Activity:
Retype each line below without a single alteration.

---*---

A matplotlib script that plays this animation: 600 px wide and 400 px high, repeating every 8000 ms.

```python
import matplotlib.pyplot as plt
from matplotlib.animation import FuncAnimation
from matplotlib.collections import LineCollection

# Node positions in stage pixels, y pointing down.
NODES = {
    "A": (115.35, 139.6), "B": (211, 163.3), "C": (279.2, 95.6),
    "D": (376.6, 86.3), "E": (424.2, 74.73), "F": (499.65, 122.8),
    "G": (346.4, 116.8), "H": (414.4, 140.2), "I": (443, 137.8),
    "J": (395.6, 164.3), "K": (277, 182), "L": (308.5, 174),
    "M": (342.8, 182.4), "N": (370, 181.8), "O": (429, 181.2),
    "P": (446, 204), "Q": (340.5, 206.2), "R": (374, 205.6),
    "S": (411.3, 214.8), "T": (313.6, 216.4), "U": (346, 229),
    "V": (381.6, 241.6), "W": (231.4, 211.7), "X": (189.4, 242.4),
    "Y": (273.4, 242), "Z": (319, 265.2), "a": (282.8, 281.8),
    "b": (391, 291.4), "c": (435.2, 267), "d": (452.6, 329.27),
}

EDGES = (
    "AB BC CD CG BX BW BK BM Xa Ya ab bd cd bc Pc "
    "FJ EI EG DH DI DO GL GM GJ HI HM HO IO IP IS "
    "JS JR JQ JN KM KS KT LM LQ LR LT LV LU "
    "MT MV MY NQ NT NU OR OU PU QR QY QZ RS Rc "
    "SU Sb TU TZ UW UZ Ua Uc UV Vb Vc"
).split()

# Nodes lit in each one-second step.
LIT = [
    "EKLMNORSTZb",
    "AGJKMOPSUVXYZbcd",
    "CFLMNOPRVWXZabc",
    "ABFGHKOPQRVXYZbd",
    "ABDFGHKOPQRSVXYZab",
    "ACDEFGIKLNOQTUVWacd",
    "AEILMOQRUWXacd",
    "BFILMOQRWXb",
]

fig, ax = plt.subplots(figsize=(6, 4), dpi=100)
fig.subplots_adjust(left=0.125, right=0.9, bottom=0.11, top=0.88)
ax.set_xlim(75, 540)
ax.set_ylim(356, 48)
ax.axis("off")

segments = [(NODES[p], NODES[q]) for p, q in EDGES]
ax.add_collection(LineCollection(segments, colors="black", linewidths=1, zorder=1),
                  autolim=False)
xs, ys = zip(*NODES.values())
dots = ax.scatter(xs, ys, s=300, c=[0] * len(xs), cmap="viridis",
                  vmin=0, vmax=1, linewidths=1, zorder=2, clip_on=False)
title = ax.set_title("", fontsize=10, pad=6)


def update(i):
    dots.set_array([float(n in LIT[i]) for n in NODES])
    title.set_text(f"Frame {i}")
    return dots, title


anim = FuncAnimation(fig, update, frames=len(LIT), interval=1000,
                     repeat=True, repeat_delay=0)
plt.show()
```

---*---

Answer box:
A matplotlib script that plays this animation: 600 px wide and 400 px high, repeating every 8000 ms.

```python
import matplotlib.pyplot as plt
from matplotlib.animation import FuncAnimation
from matplotlib.collections import LineCollection

# Node positions in stage pixels, y pointing down.
NODES = {
    "A": (115.35, 139.6), "B": (211, 163.3), "C": (279.2, 95.6),
    "D": (376.6, 86.3), "E": (424.2, 74.73), "F": (499.65, 122.8),
    "G": (346.4, 116.8), "H": (414.4, 140.2), "I": (443, 137.8),
    "J": (395.6, 164.3), "K": (277, 182), "L": (308.5, 174),
    "M": (342.8, 182.4), "N": (370, 181.8), "O": (429, 181.2),
    "P": (446, 204), "Q": (340.5, 206.2), "R": (374, 205.6),
    "S": (411.3, 214.8), "T": (313.6, 216.4), "U": (346, 229),
    "V": (381.6, 241.6), "W": (231.4, 211.7), "X": (189.4, 242.4),
    "Y": (273.4, 242), "Z": (319, 265.2), "a": (282.8, 281.8),
    "b": (391, 291.4), "c": (435.2, 267), "d": (452.6, 329.27),
}

EDGES = (
    "AB BC CD CG BX BW BK BM Xa Ya ab bd cd bc Pc "
    "FJ EI EG DH DI DO GL GM GJ HI HM HO IO IP IS "
    "JS JR JQ JN KM KS KT LM LQ LR LT LV LU "
    "MT MV MY NQ NT NU OR OU PU QR QY QZ RS Rc "
    "SU Sb TU TZ UW UZ Ua Uc UV Vb Vc"
).split()

# Nodes lit in each one-second step.
LIT = [
    "EKLMNORSTZb",
    "AGJKMOPSUVXYZbcd",
    "CFLMNOPRVWXZabc",
    "ABFGHKOPQRVXYZbd",
    "ABDFGHKOPQRSVXYZab",
    "ACDEFGIKLNOQTUVWacd",
    "AEILMOQRUWXacd",
    "BFILMOQRWXb",
]

fig, ax = plt.subplots(figsize=(6, 4), dpi=100)
fig.subplots_adjust(left=0.125, right=0.9, bottom=0.11, top=0.88)
ax.set_xlim(75, 540)
ax.set_ylim(356, 48)
ax.axis("off")

segments = [(NODES[p], NODES[q]) for p, q in EDGES]
ax.add_collection(LineCollection(segments, colors="black", linewidths=1, zorder=1),
                  autolim=False)
xs, ys = zip(*NODES.values())
dots = ax.scatter(xs, ys, s=300, c=[0] * len(xs), cmap="viridis",
                  vmin=0, vmax=1, linewidths=1, zorder=2, clip_on=False)
title = ax.set_title("", fontsize=10, pad=6)


def update(i):
    dots.set_array([float(n in LIT[i]) for n in NODES])
    title.set_text(f"Frame {i}")
    return dots, title


anim = FuncAnimation(fig, update, frames=len(LIT), interval=1000,
                     repeat=True, repeat_delay=0)
plt.show()
```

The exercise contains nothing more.